Educating public health’s problem-solvers​​

Brown School faculty edit Transdisciplinary Public Health: Research, Education, and Practice; new approach to public health education

Widespread societal problems — such as hunger, access to clean drinking water and, closer to home, obesity and health disparities — are nothing new. The need to address these complex and persistent problems is providing an opportunity for innovative training approaches in public health.


“For the lay person, ‘working together’ is a good way to describe ‘transdisciplinary,’” Haire-Joshu said. “It’s really about bringing together different perspectives in a room — people who speak very different languages — to solve a public health problem.”

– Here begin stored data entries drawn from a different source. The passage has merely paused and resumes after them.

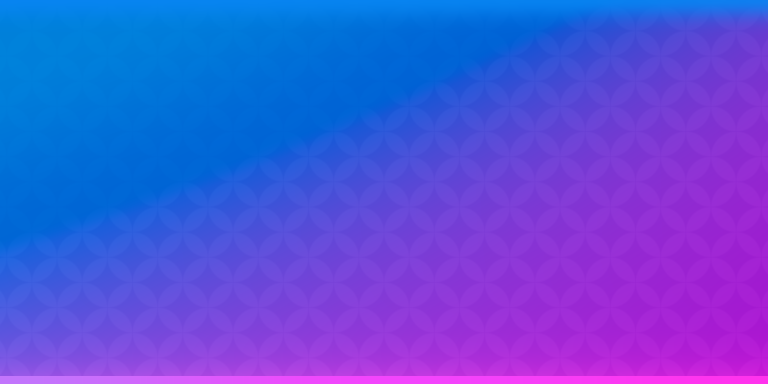
Reproduce this background procedurally as a WebGL 2 fragment shader.

```glsl
#version 300 es
precision highp float;
// Blue to violet diagonal backdrop with a faint circle lattice, edge glows and a bright base strip.

#define PERIOD 0.131          // lattice spacing, in canvas heights
#define LATTICE_Y 0.592       // height of one lattice node on the centre line
#define STAR_DEPTH 0.022      // darkening between overlapping circles
#define STRIP_HEIGHT 0.0208   // bright strip along the base
#define EDGE_SOFTNESS 0.03    // blur of the diagonal border
#define TOP_GLOW 0.045        // fade length of the upper glow
#define BASE_GLOW 0.065       // fade length of the lower glow

uniform vec2 u_resolution;
out vec4 fragColor;

// Height of the curved diagonal border at horizontal position x.
float borderHeight(float x) {
    return 0.354 + 0.60 * x + 0.28 * x * x;
}

// Coverage of touching circles centred on a square grid.
float circleGrid(vec2 p, float blur) {
    vec2 cell = fract(p / PERIOD + 0.5) - 0.5;
    return 1.0 - smoothstep(0.5 - blur, 0.5 + blur, length(cell));
}

// Two staggered grids leave four-pointed stars where only one covers.
float starPattern(vec2 p, float blur) {
    float both = circleGrid(p, blur) * circleGrid(p + 0.5 * PERIOD, blur);
    return 1.0 - both;
}

vec3 blueField(float depth, float x) {
    float lift = smoothstep(0.0, 0.5, depth);
    return vec3(0.0, 0.38 + 0.10 * lift + 0.03 * (1.0 - x), 0.84 + 0.02 * lift);
}

vec3 violetField(float depth, float x) {
    float red = 0.08 + 0.62 * (1.0 - exp(-2.6 * depth));
    float green = 0.41 - 0.08 * x - 0.28 * depth + 0.07 * depth * depth;
    return vec3(red, green, 0.88 - 0.05 * x);
}

vec3 stripColor(float x) {
    vec3 lilac = vec3(0.76, 0.46, 0.99);
    vec3 pink = vec3(0.95, 0.27, 0.99);
    vec3 magenta = vec3(1.0, 0.20, 0.93);
    vec3 color = mix(lilac, pink, smoothstep(0.0, 0.5, x));
    return mix(color, magenta, smoothstep(0.5, 1.0, x));
}

void main() {
    vec2 uv = gl_FragCoord.xy / u_resolution;
    float pixel = 1.0 / u_resolution.y;
    float aspect = u_resolution.x / u_resolution.y;

    // Blue above the border, violet below it
    float depth = borderHeight(uv.x) - uv.y;
    float below = smoothstep(-EDGE_SOFTNESS, EDGE_SOFTNESS, depth);
    vec3 color = mix(blueField(max(-depth, 0.0), uv.x),
                     violetField(max(depth, 0.0), uv.x), below);

    // Star lattice, weaker on the blue side
    vec2 p = vec2((uv.x - 0.5) * aspect, uv.y - LATTICE_Y);
    float stars = starPattern(p, 0.75 * pixel / PERIOD + 0.01);
    color -= STAR_DEPTH * stars * mix(0.4, 1.0, below) * vec3(1.0, 1.0, 0.7);

    // Glows along the upper and lower edges
    float topDistance = (1.0 - uv.y) / TOP_GLOW;
    color = mix(color, vec3(0.03, 0.52, 0.95), 0.9 * exp(-topDistance * topDistance));
    color += vec3(0.15, 0.03, 0.03) * exp(-max(uv.y - STRIP_HEIGHT, 0.0) / BASE_GLOW);

    // Bright base strip
    float strip = 1.0 - smoothstep(-0.5 * pixel, 0.5 * pixel, uv.y - STRIP_HEIGHT);
    color = mix(color, stripColor(uv.x), strip);

    fragColor = vec4(clamp(color, 0.0, 1.0), 1.0);
}
```
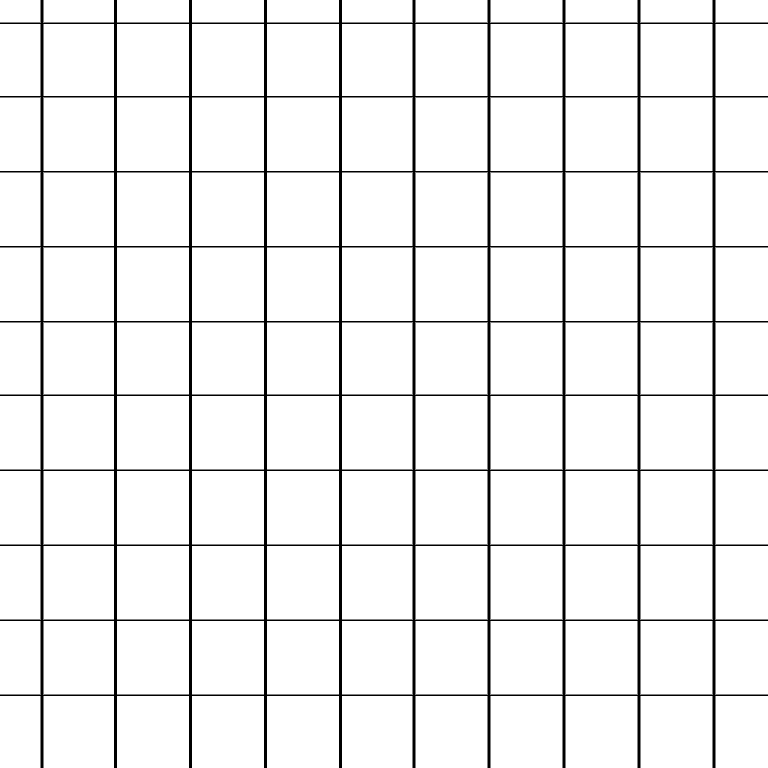
Give the GLSL for this pattern, as a three.js fragment shader.

```glsl
const float UNITS = 512.0;                  // drafting units across the canvas
const float PITCH = 49.78;                  // mean spacing of the lines
const float FIRST_LINE = 27.55;             // position of the first line before rounding
const vec2 GRID_SHIFT = vec2(0.0, -12.5);   // offset of the grid from the upper left
const vec2 LINE_WIDTH = vec2(2.0, 1.0);     // upright lines, level lines
const vec3 PAPER = vec3(1.0);
const vec3 INK = vec3(0.0);

varying vec2 vUv;

// Distance on each axis to the nearest line, with lines rounded to whole units
vec2 lineDistance(vec2 p) {
  vec2 q = p - GRID_SHIFT;
  vec2 index = floor((q - FIRST_LINE) / PITCH + 0.5);
  vec2 center = floor(FIRST_LINE + index * PITCH + 0.5);
  return abs(q - center);
}

void main() {
  // Units measured right and down from the upper left corner
  vec2 p = vec2(vUv.x, 1.0 - vUv.y) * UNITS;
  vec2 edge = max(fwidth(p), vec2(1e-4));

  // Smoothed coverage of the upright and level lines
  vec2 coverage = clamp((0.5 * LINE_WIDTH - lineDistance(p)) / edge + 0.5, 0.0, 1.0);
  float ink = max(coverage.x, coverage.y);

  gl_FragColor = vec4(mix(PAPER, INK, ink), 1.0);
}
```
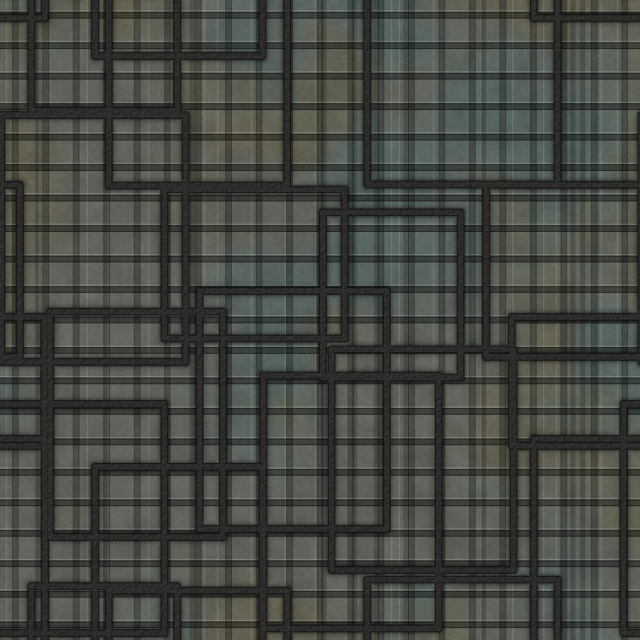
This pattern is drawn by a three.js fragment shader. Its source:

```glsl
varying vec2 vUv;

float hash(vec2 p) {
  return fract(sin(dot(p, vec2(127.1, 311.7))) * 43758.5453);
}

float noise(vec2 p) {
  vec2 i = floor(p), f = fract(p);
  f = f * f * (3.0 - 2.0 * f);
  return mix(mix(hash(i), hash(i + vec2(1.0, 0.0)), f.x),
             mix(hash(i + vec2(0.0, 1.0)), hash(i + vec2(1.0, 1.0)), f.x), f.y);
}

float fbm(vec2 p) {
  float sum = 0.0, amp = 0.5;
  for (int i = 0; i < 5; i++) {
    sum += amp * noise(p);
    p = p * 2.03 + 17.3;
    amp *= 0.5;
  }
  return sum;
}

// Soft-edged stripe of the given half width around zero
float stripe(float x, float halfWidth) {
  return 1.0 - smoothstep(halfWidth - 0.001, halfWidth + 0.001, abs(x));
}

// Distance to the outline of a box, wrapped across the canvas edges
float outline(vec2 p, vec2 center, vec2 halfSize) {
  vec2 q = abs(fract(p - center + 0.5) - 0.5) - halfSize;
  return abs(length(max(q, 0.0)) + min(max(q.x, q.y), 0.0));
}

vec3 stone(vec2 p) {
  float teal = smoothstep(0.42, 0.68, fbm(p * 5.0 + 3.0));
  float rust = smoothstep(0.46, 0.70, fbm(p * 6.0 + 41.0));
  vec3 color = vec3(0.375, 0.388, 0.358);
  color = mix(color, vec3(0.325, 0.395, 0.385), teal * 0.75);
  color = mix(color, vec3(0.40, 0.375, 0.29), rust * 0.6);
  color *= 0.90 + 0.22 * fbm(p * 28.0);
  return color + 0.03 * (noise(p * 230.0) - 0.5);
}

vec3 plaid(vec3 color, vec2 p) {
  vec2 cell = floor(p * 21.0);
  vec2 s = (fract(p * 21.0) - 0.5) / 21.0;

  // Translucent columns, some doubled, with pale threads
  float side = (hash(vec2(cell.x, 5.0)) - 0.5) * 0.036;
  float extra = step(0.5, hash(vec2(cell.x, 9.0)));
  float thread = (hash(vec2(cell.x, 2.0)) - 0.5) * 0.04;
  color *= 1.0 - 0.25 * stripe(s.x, 0.0050);
  color *= 1.0 - 0.20 * stripe(abs(s.x) - 0.0046, 0.0008);
  color *= 1.0 - 0.20 * extra * stripe(s.x - side, 0.0042);
  color += 0.075 * stripe(s.x - thread, 0.0009);

  // Darker rows with ink edges and a lit upper rim
  color *= 1.0 - 0.36 * stripe(s.y, 0.0050);
  color *= 1.0 - 0.42 * stripe(abs(s.y) - 0.0045, 0.0008);
  color += 0.11 * stripe(s.y - 0.0068, 0.0009);
  return color;
}

void main() {
  vec2 p = vUv;
  vec3 color = plaid(stone(p), p);

  // Overlapping rectangular frames on a jittered grid
  float d = 1.0;
  for (int i = 0; i < 15; i++) {
    float k = float(i);
    vec2 cell = vec2(mod(k, 4.0), floor(k / 4.0));
    vec2 jitter = vec2(hash(vec2(k, 1.7)), hash(vec2(k, 6.3))) - 0.5;
    vec2 size = vec2(hash(vec2(k, 12.1)), hash(vec2(k, 23.9)));
    vec2 halfSize = mix(vec2(0.10), vec2(0.16, 0.20), size);
    d = min(d, outline(p, (cell + 0.5 + 0.8 * jitter) / 4.0, halfSize));
  }

  // Contact shadow, then rough metal with dark edges
  color *= 1.0 - 0.55 * exp(-max(d - 0.0055, 0.0) * 300.0);
  vec2 grain = p * 260.0;
  float relief = noise(grain) - noise(grain + vec2(0.5, -0.5));
  vec3 metal = vec3(0.172, 0.172, 0.168) + 0.06 * relief;
  metal *= 1.0 - 0.6 * smoothstep(0.0032, 0.0058, d);
  color = mix(color, metal, 1.0 - smoothstep(0.0048, 0.0066, d));

  gl_FragColor = vec4(color, 1.0);
}
```
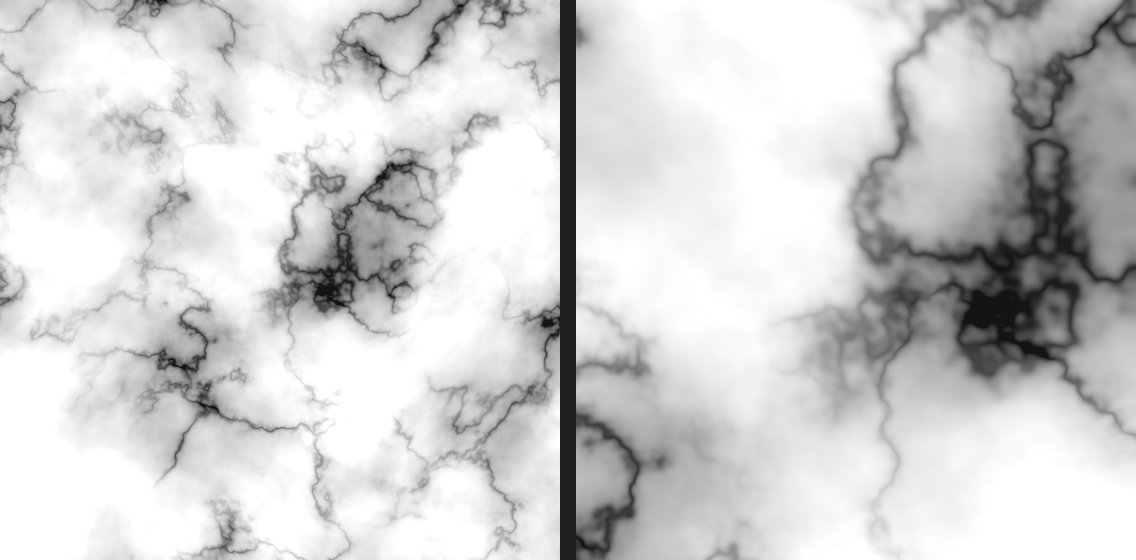
Left: the whole. Right: its middle third, enlarged.
Write a WebGL 2 fragment shader that draws this texture.

```glsl
#version 300 es
precision highp float;
// White marble: soft grey clouds crossed by thin, jagged dark veins.
// Clouds are layered gradient noise; veins follow the zero lines of
// further layers, each with a sharp core, a wide halo and a fading mask.

uniform vec2 u_resolution;
out vec4 fragColor;

// Unit gradient direction for a lattice cell
vec2 cellGradient(ivec2 cell) {
    uvec2 q = uvec2(cell + 4096) * uvec2(1597334673u, 3812015801u);
    uint h = q.x ^ q.y;
    h = (h ^ (h >> 15)) * 2246822519u;
    h = (h ^ (h >> 13)) * 3266489917u;
    float angle = float((h >> 8) & 65535u) / 65536.0 * 6.28319;
    return vec2(cos(angle), sin(angle));
}

float gradientNoise(vec2 p) {
    ivec2 cell = ivec2(floor(p));
    vec2 f = fract(p);
    vec2 w = f * f * f * (f * (f * 6.0 - 15.0) + 10.0);
    float a = dot(cellGradient(cell), f);
    float b = dot(cellGradient(cell + ivec2(1, 0)), f - vec2(1.0, 0.0));
    float c = dot(cellGradient(cell + ivec2(0, 1)), f - vec2(0.0, 1.0));
    float d = dot(cellGradient(cell + ivec2(1, 1)), f - vec2(1.0));
    return mix(mix(a, b, w.x), mix(c, d, w.x), w.y);
}

// Octaves are turned and shifted so that their lattices never line up
float layeredNoise(vec2 p, float gain) {
    float sum = 0.0, amplitude = 1.0;
    for (int i = 0; i < 6; i++) {
        sum += amplitude * gradientNoise(p);
        p = mat2(1.62, 1.21, -1.21, 1.62) * p + vec2(5.3, 9.7);
        amplitude *= gain;
    }
    return sum;
}

// Darkness of one vein set: thin core plus wide halo
float veinShade(vec2 p) {
    float field = layeredNoise(p, 0.5);
    float away = sqrt(field * field + 0.0001);
    return 0.5 * exp(-away / 0.028) + 0.2 * exp(-away / 0.13);
}

void main() {
    vec2 uv = gl_FragCoord.xy / u_resolution;
    uv += 0.025 * sin(uv.yx * vec2(7.0, 9.0) + vec2(0.6, 2.1));

    // Broad clouds, saturating to white where they are thickest
    float cloud = layeredNoise(uv * 3.3 + vec2(2.4, 7.1), 0.5);
    float tone = 0.94 + 0.37 * cloud;

    // Two vein sets, fading out in bright areas
    for (int i = 0; i < 2; i++) {
        float k = float(i);
        vec2 shift = vec2(17.3, 31.9) * (k + 1.0);
        float cover = 0.7 * cloud + 0.8 * gradientNoise(uv * 3.0 + shift.yx);
        float strength = 1.0 - smoothstep(-0.45, 0.25, cover);
        tone -= strength * veinShade(uv * (3.4 + 1.4 * k) + shift);
    }

    fragColor = vec4(vec3(clamp(tone, 0.08, 1.0)), 1.0);
}
```
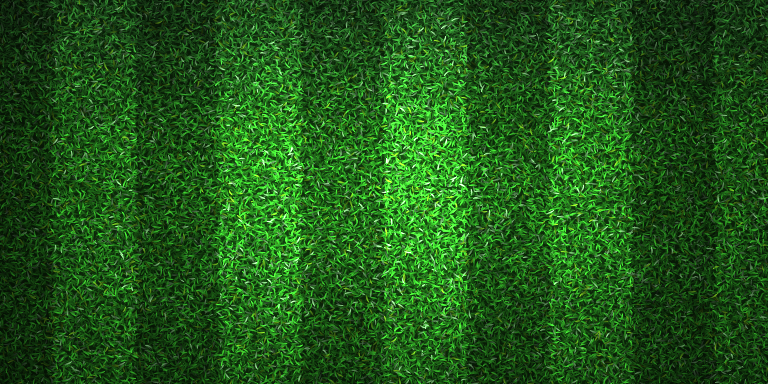
Give the GLSL for this texture, as a Shadertoy shader.

```glsl
// Mown turf: dense short grass blades in alternating light and dark vertical stripes under a soft glow.

const float STRIPE_WIDTH = 0.2155;  // lengths are fractions of canvas height
const float DARK_STRIPE  = 0.67;
const float EDGE_RAGGED  = 0.006;
const float CELL         = 0.0142;  // spacing of blades within one layer
const int   LAYERS       = 5;
const float BLADE_HALF   = 0.0098;
const float BLADE_RADIUS = 0.0019;
const float AMBIENT      = 0.84;
const float GLOW         = 0.85;
const vec2  GLOW_CENTER  = vec2(0.02, 0.02);
const vec2  GLOW_SIZE    = vec2(0.58, 0.38);
const float PALE_SHARE   = 0.09;
const float YELLOW_SHARE = 0.06;

const vec3 SOIL   = vec3(0.050, 0.165, 0.040);
const vec3 GRASS  = vec3(0.270, 0.900, 0.205);
const vec3 PALE   = vec3(0.640, 0.960, 0.620);
const vec3 YELLOW = vec3(0.530, 0.850, 0.140);
const vec3 HAZE   = vec3(0.340, 0.780, 0.350);

vec3 hash3(vec3 p) {
    p = fract(p * vec3(0.1031, 0.1030, 0.0973));
    p += dot(p, p.yxz + 33.33);
    return fract((p.xxy + p.yxx) * p.zyx);
}

float valueNoise(vec2 p) {
    vec2 i = floor(p), f = fract(p);
    f = f * f * (3.0 - 2.0 * f);
    i += 200.0;
    float low  = mix(hash3(vec3(i, 9.0)).x, hash3(vec3(i + vec2(1, 0), 9.0)).x, f.x);
    float high = mix(hash3(vec3(i + vec2(0, 1), 9.0)).x, hash3(vec3(i + vec2(1, 1), 9.0)).x, f.x);
    return mix(low, high, f.y);
}

// Stripe shade times glow and vignette, with the origin at the canvas centre.
float lighting(vec2 p, float halfWidth) {
    float isDark = mod(floor(p.x / STRIPE_WIDTH), 2.0);
    vec2 g = (p - GLOW_CENTER) / GLOW_SIZE;
    float glow = exp(-dot(g, g));
    vec2 v = p / vec2(halfWidth, 0.5);
    float vignette = 1.0 - 0.24 * pow(abs(v.x), 4.0) - 0.16 * v.y * v.y;
    float patchy = mix(0.92, 1.08, valueNoise(p * 14.0));
    return (AMBIENT + GLOW * glow) * vignette * patchy * mix(1.0, DARK_STRIPE, isDark);
}

// Tapered blade: x is the distance to its edge, y runs 0 to 1 from root to tip.
vec2 blade(vec2 p, vec2 dir, float halfLength, float bend) {
    float along = clamp(dot(p, dir) / halfLength, -1.0, 1.0);
    vec2 spine = dir * along * halfLength;
    spine += vec2(-dir.y, dir.x) * bend * (along * along - 0.4);
    float radius = BLADE_RADIUS * mix(1.0, 0.45, along * along);
    return vec2(length(p - spine) - radius, 0.5 + 0.5 * along);
}

vec3 bladeColor(vec3 pick, float height) {
    vec3 color = mix(GRASS, HAZE, 0.6 * smoothstep(0.1, 0.5, height));
    if (pick.x < PALE_SHARE) return PALE;
    if (pick.x < PALE_SHARE + YELLOW_SHARE) return YELLOW;
    return color;
}

void mainImage(out vec4 fragColor, in vec2 fragCoord) {
    float pixel = 1.0 / iResolution.y;
    float halfWidth = 0.5 * iResolution.x * pixel;
    vec2 p = fragCoord * pixel - vec2(halfWidth, 0.5);
    vec3 color = SOIL * lighting(p, halfWidth);

    // Deep, dim blades first; bright upper blades cover them.
    for (int layer = 0; layer < LAYERS; layer++) {
        float level = float(layer) / float(LAYERS - 1);
        vec2 offset = vec2(0.37, 0.61) * float(layer);
        vec2 cell = floor(p / CELL + offset);
        for (int y = -1; y <= 1; y++)
        for (int x = -1; x <= 1; x++) {
            vec2 id = cell + vec2(x, y);
            vec3 seed = vec3(id + 300.0, float(layer) * 7.0 + 1.0);
            vec3 place = hash3(seed);
            vec3 pick = hash3(seed + vec3(57.0, 113.0, 41.0));
            vec2 center = (id + place.xy - offset) * CELL;
            float angle = 6.2832 * place.z;
            vec2 dir = vec2(cos(angle), 0.85 * sin(angle));
            float halfLength = BLADE_HALF * mix(0.6, 1.0, pick.z);
            vec2 b = blade(p - center, normalize(dir), halfLength, (pick.y - 0.5) * 0.003);

            float cover = 1.0 - smoothstep(-0.6 * pixel, 0.6 * pixel, b.x);
            float tone = mix(0.50, 1.0, level) * mix(0.46, 1.18, pow(pick.y, 1.5));
            tone *= mix(0.65, 1.15, b.y);
            vec2 lightPoint = center + vec2((pick.z - 0.5) * EDGE_RAGGED, 0.0);
            vec3 shade = bladeColor(pick, center.y) * tone * lighting(lightPoint, halfWidth);
            color = mix(color, shade, cover);
        }
    }
    fragColor = vec4(clamp(color, 0.0, 1.0), 1.0);
}
```
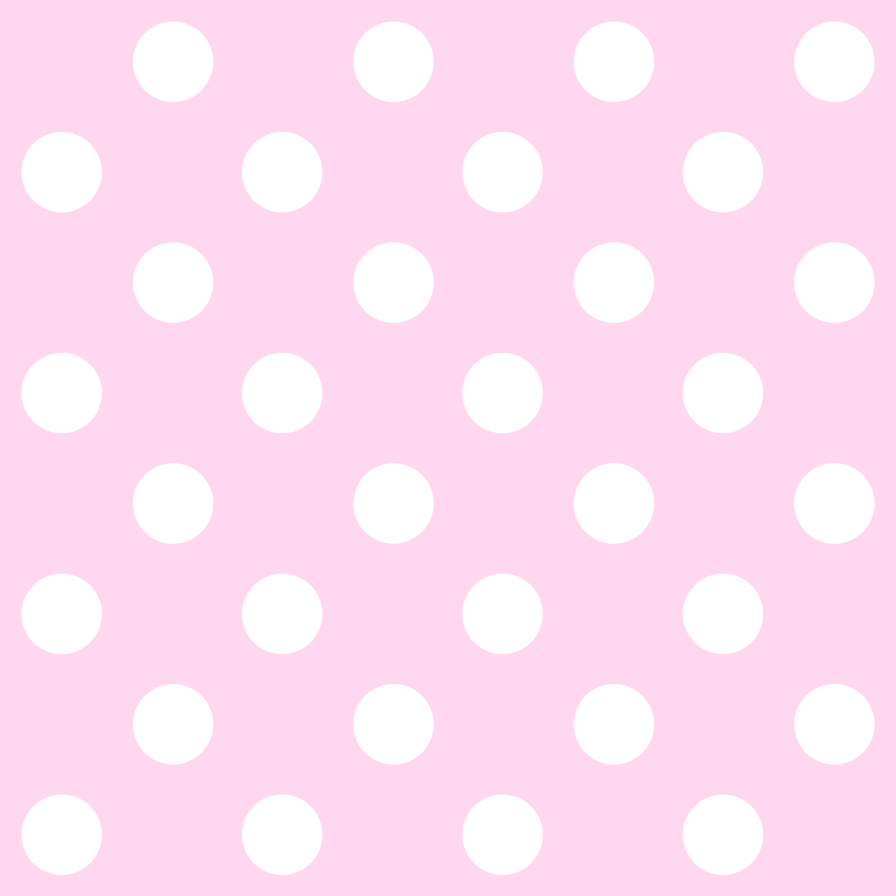
A WebGL 2 fragment shader for this pattern:

```glsl
#version 300 es
precision highp float;

uniform vec2 u_resolution;
out vec4 fragColor;

const vec3 PINK = vec3(1.0, 0.843, 0.933);
const vec3 WHITE = vec3(1.0);

const vec2 FIRST_DOT = vec2(0.0689, 0.0684);
const vec2 PITCH = vec2(0.2460, 0.12324);
const float ROW_SHIFT = 0.1243;
const float DOT_RADIUS = 0.0449;

// Offset from the nearest dot centre, with every second row shifted
vec2 staggeredCell(vec2 p, vec2 pitch, float shift) {
    float row = floor(p.y / pitch.y + 0.5);
    p.x -= shift * mod(row, 2.0);
    float column = floor(p.x / pitch.x + 0.5);
    return p - vec2(column, row) * pitch;
}

float circleDistance(vec2 p, float radius) {
    return length(p) - radius;
}

// Coverage of a shape, softened over one pixel
float fillMask(float dist, float pixel) {
    return clamp(0.5 - dist / pixel, 0.0, 1.0);
}

void main() {
    vec2 uv = gl_FragCoord.xy / u_resolution.y;
    float pixel = 1.0 / u_resolution.y;

    vec2 cell = staggeredCell(uv - FIRST_DOT, PITCH, ROW_SHIFT);
    float dots = fillMask(circleDistance(cell, DOT_RADIUS), pixel);

    fragColor = vec4(mix(PINK, WHITE, dots), 1.0);
}
```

Haire-Joshu and McBride began working on the book in 2009; at the same time, both professors were part of the team that built the master’s in public health program at the Brown School.

“‘Transdisciplinary’ is not a new idea,” said McBride, who served as the first associate dean of the MPH program. “Problems don’t exist in a vacuum; most federal research grants require a transdisciplinary approach now. So when we were building our program, we wanted to build it around this idea.


“The Brown School’s unique contribution is in that we asked ourselves, ‘If this is being required in research grants, then why are we not training master’s in public health students to be thinking this way from the beginning?’” McBride said.

Haire-Joshu, director of WUSTL’s Obesity Prevention and Policy Research Center, gives an example of how this approach can help address an issue such as obesity.

“Obesity is the result of multiple — as opposed to singular — causes,” she said. “Obesity can result from biological mechanisms that regulate metabolism, can be influenced by lifestyle behaviors, and impacted by policies, rules and regulations that influence the environment.

“All of these perspectives together need to have a voice in the solution,” Haire-Joshu said. “A basic scientist finds answers to obesity from the biologic or metabolic perspective. A behavioral scientist might explain obesity by understanding factors that influence decision-making around what or how an individual eats. A policy researcher answers questions from a cost or population perspective. Each has one piece of the solution in achieving the common goal of ‘How we do prevent obesity?’

“‘Transdisciplinary’ is a way of bringing disciplines together that speak very different languages to come up with a model that integrates all these perspectives,” she said.

That’s exactly what the book has set out to do, and Haire-Joshu and McBride, also both faculty scholars at the university’s Institute for Public Health, assembled a team of scholars from WUSTL and around the country that produced, as McBride puts it, “a tool kit for academics.” More than a dozen Brown School and university faculty members contributed to the book.

While the early chapters define the approach and lay out theories, the second half of the book provides practical applications and case studies, both domestic and global, in areas of:

  • maternal-child obesity;
  • violence and injury prevention and treatment among children and youth;
  • systems used in addressing public health disparities;
  • global hunger and undernutrition;
  • safe drinking water in rural India; and
  • indoor air pollution and respiratory health.

“The book literally takes you through how to apply these methods and why it might be beneficial to do so,” McBride said.

“The use of this important resource will promote transdisciplinary research and practice,” Lawlor said. “It’s exactly the kind of program we’re building at the Brown School — finding novel solutions that positively impact human health.”

To read more about Transdisciplinary Public Health, visit